We were walking down the street and suddenly a limousine pulls up and two large men in tuxedos get out, and steps between me and the guys, separating us from the two girls in our group. These "gentlemen" invited the girls into the limo to go to a "swanky" party, and you know what? These two 22 year old girls WERE GOING TO DO IT! Now, the large "gentlemen", in stepping between us and the girls, had left us in front of the limo. So we REAL gentlemen stepped in front of the limo door and absolutely refused to let the girls go with them. These guys didn't try to assuage our fears, or invite us- no, first they tried to tell us we couldn't tell the girls what to do, and then when that didn't work they began to threaten us. But we didn't move. And the girls WERE STANDING UP FOR THE CREEPOS. But we refused to move or let them go.

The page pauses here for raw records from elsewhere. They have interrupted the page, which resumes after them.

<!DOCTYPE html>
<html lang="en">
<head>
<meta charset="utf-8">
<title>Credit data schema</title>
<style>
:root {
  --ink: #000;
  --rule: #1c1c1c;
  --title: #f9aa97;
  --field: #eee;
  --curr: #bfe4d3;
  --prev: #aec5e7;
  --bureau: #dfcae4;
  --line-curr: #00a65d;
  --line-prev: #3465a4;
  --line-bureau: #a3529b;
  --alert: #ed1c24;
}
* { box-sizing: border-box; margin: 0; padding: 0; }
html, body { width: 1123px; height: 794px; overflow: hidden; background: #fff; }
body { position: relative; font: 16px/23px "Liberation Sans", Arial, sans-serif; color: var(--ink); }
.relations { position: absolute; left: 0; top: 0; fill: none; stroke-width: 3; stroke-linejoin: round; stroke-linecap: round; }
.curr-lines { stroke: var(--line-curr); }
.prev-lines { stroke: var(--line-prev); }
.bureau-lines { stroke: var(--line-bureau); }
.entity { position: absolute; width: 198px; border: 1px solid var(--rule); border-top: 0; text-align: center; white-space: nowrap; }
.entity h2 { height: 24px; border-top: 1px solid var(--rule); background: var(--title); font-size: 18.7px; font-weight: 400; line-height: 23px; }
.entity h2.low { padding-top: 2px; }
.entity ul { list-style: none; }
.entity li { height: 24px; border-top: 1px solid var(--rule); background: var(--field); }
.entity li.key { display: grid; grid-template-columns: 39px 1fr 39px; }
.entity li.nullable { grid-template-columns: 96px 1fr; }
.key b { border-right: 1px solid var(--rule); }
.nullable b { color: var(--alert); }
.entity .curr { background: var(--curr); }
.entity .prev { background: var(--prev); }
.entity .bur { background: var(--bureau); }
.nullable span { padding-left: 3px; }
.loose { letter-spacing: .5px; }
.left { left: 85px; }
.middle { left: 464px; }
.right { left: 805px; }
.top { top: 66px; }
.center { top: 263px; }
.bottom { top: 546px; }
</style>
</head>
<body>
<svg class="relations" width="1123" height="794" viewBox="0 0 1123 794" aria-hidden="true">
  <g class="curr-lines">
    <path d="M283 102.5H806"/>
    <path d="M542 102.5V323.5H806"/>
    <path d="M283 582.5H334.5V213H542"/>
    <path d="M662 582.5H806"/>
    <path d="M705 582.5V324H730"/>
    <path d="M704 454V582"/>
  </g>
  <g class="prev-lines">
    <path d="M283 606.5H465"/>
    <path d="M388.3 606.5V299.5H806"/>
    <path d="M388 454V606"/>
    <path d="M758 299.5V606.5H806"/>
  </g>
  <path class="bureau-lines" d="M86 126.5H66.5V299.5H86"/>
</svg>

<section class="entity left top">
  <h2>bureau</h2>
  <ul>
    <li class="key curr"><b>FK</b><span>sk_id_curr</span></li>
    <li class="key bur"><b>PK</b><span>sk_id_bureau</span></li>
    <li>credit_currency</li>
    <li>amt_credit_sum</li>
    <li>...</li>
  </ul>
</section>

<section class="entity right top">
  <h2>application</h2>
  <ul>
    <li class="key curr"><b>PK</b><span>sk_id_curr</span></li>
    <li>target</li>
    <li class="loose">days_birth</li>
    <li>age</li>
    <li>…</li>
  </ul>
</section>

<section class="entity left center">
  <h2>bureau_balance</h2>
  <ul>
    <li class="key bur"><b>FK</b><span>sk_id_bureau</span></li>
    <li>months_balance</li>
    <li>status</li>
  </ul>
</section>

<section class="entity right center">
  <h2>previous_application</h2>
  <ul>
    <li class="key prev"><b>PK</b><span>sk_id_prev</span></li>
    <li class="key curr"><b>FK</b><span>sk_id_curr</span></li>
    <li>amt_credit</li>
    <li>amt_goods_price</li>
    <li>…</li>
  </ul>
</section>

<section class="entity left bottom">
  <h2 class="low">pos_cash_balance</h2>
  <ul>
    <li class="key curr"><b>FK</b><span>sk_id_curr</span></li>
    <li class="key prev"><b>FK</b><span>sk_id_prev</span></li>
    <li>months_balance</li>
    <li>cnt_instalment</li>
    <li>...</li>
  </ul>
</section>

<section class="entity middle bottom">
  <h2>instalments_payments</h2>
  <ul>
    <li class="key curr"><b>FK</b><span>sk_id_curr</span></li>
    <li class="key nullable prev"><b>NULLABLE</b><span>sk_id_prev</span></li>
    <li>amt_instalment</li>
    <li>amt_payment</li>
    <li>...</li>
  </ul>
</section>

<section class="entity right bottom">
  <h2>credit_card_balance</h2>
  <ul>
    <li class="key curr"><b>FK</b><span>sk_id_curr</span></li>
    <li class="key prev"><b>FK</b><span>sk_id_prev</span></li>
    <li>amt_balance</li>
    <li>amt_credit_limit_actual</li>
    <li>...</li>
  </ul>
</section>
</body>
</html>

Honestly, I was beginning to think those dudes were going to start some poop, but they said "whatever" and got into the limo and left. You know what though? Those girls did not "forgive" us for the rest of the weekend. But I know we did the right thing.

Also, and I know this is getting long, at about the same time "Time" magazine had an article about teen girls in prostitution, and how many of them get started is older guys find them alone at a mall, and the guys offer money to the girls to "model" for them. The article made it clear that this is very, very common. So anybody who has made it this far into my comment take note and prepare your daughters for this.

Mary Ann Kreitzer said...

Thanks so much, Steve. Young people are often very trusting. I know I was. Thank God the world was a safer place. We really need to emphasize to our kids the dangers out there. Thanks for the comment!

Phil, the author of the article didn't identify the nationality of the store owner and I'm not sure where she's from. Check the post and her blog.